We've all come across lust-worthy hair—you know, the usual honied highlights Jennifer Lopez has been rocking for years, or those Instagram-worthy lowlights that you can't stop pinning (we're right there with you). TL;DR: Both highlights and lowlights are great options for those who seek to scratch that itch to change up their hair but don't want to undergo a full-on transformation.
But, what's the difference and how to decide which to go for? While highlights lighten hair with strands of a lighter color, lowlights add dimension with strands of darker color. And, asking your stylist to add both to your hair can give it an illusion of volume, depth, and texture. Below, we outlining a few things to consider before your next color appointment.
The Look of Natural Hair Color
While it's common to think of natural hair color as being just one shade (brunette, blonde, black), it can actually have many shades within it (think dirty blonde hair or chestnut brown hair with red tones).
For this reason, your stylist may suggest adding a few lowlights in with your highlights to complement your base color. Or, depending on your natural hair color, they may recommend skipping the highlights altogether and only darkening your hair with lowlights, which can help retain a more natural look while boosting your color in a subtle way.
Who Is a Good Candidate for Lowlights?
People with blonde or light brown hair are considered good candidates for lowlights, as it may be difficult finding a darker lowlight color for anyone with black or dark-haired locks (more on that later).
Another thing to consider: What style of color are you aiming for? If you have light hair and you want to go several shades darker, you might be better off getting an all-over hair color. And, even if you're a die-hard hair highlighter, there may be times you want to ask for some extra lowlights. For example, adding dark lowlights during the wintertime adds warmth to your overall look.

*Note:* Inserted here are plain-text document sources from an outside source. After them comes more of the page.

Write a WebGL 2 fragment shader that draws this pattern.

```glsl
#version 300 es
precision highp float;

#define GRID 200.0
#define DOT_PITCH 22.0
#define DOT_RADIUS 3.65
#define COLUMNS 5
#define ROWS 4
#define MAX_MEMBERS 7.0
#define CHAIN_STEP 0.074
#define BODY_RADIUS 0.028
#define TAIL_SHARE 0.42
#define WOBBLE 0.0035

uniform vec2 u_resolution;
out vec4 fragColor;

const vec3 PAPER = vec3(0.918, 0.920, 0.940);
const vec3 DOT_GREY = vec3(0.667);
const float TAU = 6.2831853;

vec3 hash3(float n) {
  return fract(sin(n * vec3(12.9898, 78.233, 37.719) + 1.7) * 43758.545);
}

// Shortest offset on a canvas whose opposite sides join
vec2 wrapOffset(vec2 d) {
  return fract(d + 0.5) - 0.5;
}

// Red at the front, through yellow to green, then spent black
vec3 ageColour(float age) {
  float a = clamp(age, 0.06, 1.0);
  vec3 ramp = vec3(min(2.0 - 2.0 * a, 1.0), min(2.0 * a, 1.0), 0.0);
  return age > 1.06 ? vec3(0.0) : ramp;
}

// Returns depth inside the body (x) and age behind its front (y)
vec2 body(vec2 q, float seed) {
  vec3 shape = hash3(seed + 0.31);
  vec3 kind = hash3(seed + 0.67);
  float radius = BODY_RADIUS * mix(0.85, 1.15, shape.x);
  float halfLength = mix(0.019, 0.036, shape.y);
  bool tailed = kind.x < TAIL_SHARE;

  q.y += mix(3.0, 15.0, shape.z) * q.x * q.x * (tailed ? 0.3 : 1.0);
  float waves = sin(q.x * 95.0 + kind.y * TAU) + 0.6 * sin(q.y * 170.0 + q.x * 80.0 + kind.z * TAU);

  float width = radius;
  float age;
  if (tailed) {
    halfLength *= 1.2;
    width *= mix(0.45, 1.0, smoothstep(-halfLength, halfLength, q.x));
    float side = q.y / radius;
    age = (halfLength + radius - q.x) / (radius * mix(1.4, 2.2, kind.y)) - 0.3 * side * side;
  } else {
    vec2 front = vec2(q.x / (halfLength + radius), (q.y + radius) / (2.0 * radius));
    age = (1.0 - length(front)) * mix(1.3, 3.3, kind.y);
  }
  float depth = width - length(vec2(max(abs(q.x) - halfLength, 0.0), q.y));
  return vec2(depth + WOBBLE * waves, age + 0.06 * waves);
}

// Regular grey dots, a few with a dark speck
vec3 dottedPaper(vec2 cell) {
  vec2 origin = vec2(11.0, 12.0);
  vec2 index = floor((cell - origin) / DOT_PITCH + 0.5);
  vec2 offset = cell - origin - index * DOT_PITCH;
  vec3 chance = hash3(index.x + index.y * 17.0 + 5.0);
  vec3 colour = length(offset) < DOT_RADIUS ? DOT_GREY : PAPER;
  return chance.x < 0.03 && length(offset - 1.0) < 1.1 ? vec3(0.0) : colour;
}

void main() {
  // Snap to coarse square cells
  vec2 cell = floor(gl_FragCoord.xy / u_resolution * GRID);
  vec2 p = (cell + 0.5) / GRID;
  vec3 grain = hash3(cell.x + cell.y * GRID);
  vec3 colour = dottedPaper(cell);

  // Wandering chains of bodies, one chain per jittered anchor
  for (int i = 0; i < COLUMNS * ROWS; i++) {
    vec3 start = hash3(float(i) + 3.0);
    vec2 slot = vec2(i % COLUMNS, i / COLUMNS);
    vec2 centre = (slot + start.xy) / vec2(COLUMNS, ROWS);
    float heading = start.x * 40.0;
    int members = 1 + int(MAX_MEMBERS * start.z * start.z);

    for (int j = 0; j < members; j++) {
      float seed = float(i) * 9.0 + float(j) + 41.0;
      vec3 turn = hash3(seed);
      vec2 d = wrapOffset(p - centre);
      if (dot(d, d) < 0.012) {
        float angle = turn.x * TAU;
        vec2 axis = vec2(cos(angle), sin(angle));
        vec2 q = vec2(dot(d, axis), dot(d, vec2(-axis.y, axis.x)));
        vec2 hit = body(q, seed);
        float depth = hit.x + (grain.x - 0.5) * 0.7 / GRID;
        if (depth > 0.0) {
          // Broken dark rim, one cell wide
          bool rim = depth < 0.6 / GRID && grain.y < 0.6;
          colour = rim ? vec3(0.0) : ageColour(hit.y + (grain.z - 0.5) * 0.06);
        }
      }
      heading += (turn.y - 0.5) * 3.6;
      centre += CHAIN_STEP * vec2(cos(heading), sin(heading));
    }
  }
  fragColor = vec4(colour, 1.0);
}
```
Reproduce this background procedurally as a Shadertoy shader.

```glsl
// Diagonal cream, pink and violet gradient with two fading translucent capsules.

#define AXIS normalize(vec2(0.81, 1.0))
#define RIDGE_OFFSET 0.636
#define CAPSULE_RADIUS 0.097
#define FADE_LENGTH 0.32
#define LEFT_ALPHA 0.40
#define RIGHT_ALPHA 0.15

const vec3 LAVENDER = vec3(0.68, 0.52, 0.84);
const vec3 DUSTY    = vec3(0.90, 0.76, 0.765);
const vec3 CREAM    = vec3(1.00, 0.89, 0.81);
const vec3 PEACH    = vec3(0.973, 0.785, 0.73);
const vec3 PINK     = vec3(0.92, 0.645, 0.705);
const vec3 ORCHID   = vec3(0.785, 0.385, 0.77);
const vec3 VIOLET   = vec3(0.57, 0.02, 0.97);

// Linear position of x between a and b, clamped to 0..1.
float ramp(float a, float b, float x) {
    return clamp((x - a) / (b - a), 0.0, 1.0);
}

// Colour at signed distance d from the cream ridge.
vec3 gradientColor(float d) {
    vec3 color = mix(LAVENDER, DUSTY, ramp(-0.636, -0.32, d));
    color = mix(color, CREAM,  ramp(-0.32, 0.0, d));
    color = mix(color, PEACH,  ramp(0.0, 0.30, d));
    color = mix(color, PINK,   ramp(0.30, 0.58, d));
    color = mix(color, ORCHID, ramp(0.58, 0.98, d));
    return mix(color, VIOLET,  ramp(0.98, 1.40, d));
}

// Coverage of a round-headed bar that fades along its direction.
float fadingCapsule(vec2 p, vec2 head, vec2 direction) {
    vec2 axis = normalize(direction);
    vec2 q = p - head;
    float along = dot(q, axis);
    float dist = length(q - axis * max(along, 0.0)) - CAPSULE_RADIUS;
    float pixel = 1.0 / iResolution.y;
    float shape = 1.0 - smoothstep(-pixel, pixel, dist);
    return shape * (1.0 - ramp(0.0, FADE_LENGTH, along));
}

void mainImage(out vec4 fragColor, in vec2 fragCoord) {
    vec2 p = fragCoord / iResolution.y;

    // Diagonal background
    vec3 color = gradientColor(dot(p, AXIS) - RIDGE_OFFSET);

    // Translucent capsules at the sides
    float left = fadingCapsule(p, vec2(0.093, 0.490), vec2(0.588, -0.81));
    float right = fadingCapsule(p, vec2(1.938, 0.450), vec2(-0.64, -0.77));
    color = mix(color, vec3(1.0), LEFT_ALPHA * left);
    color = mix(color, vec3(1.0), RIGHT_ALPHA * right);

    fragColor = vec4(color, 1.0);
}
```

The good news is that no matter your hair texture (curly, straight, or anything in between), lowlights will complement it.
If you have lighter hair, opt for darker tones to give your hair a little more depth and create a sun-kissed look.
Going Darker With Lowlights
If your natural hair base is already dark and you still want to add depth by adding a few darker strands, your stylist can do this with lowlights using foils or balayage, which is a more natural-looking alternative to all-over hair color. To maintain the most natural color, your stylist will likely stick to a shade that's no more than two to three shades darker than your natural color.
Lowlights Mixed in With Highlights
If you're getting foils or balayage, you can amp up the dimension by asking your stylist to add a few lowlights with your highlights (think the likes of Jennifer Lopez and Jennifer Anniston).
Think about how dark (lowlights) or light (highlights) you want to go and come up with a percentage for the two. For example, 20% lowlights and 80% highlights means you'd stay rather light. Switching that would make your hair appear darker.
Different Approaches to Lowlights
The options for playing around with lowlights and highlights are endless. Your stylist might use highlights to frame your face, for example, then use lowlights to give the main body of your hair more dimension. And if you're feeling adventurous, a dip-dye look (when the ends of the hair are darker than the rest) is also an option.
Keep in mind, lowlights are meant to be more subtle than streaks. Typically, the darker colors are spread throughout the hair evenly (versus leaving well-defined sections of color). The look can be enhanced even more with balayage, which gives the stylist more freedom to paint color in rather than the more uniform foil technique.
Deciding What to Do
Between lowlights, highlights, and all-over hair color, your head can spin with options. We recommend hunting down inspiration photos of hair colors you're drawn to, whether it be from celebrities or your favorite influencers. Bring in a few of these looks to your stylist so they can have a better understanding of what you're after, offer up ideas of how to incorporate the desired look into your hair color, and ultimately, help you make a final decision.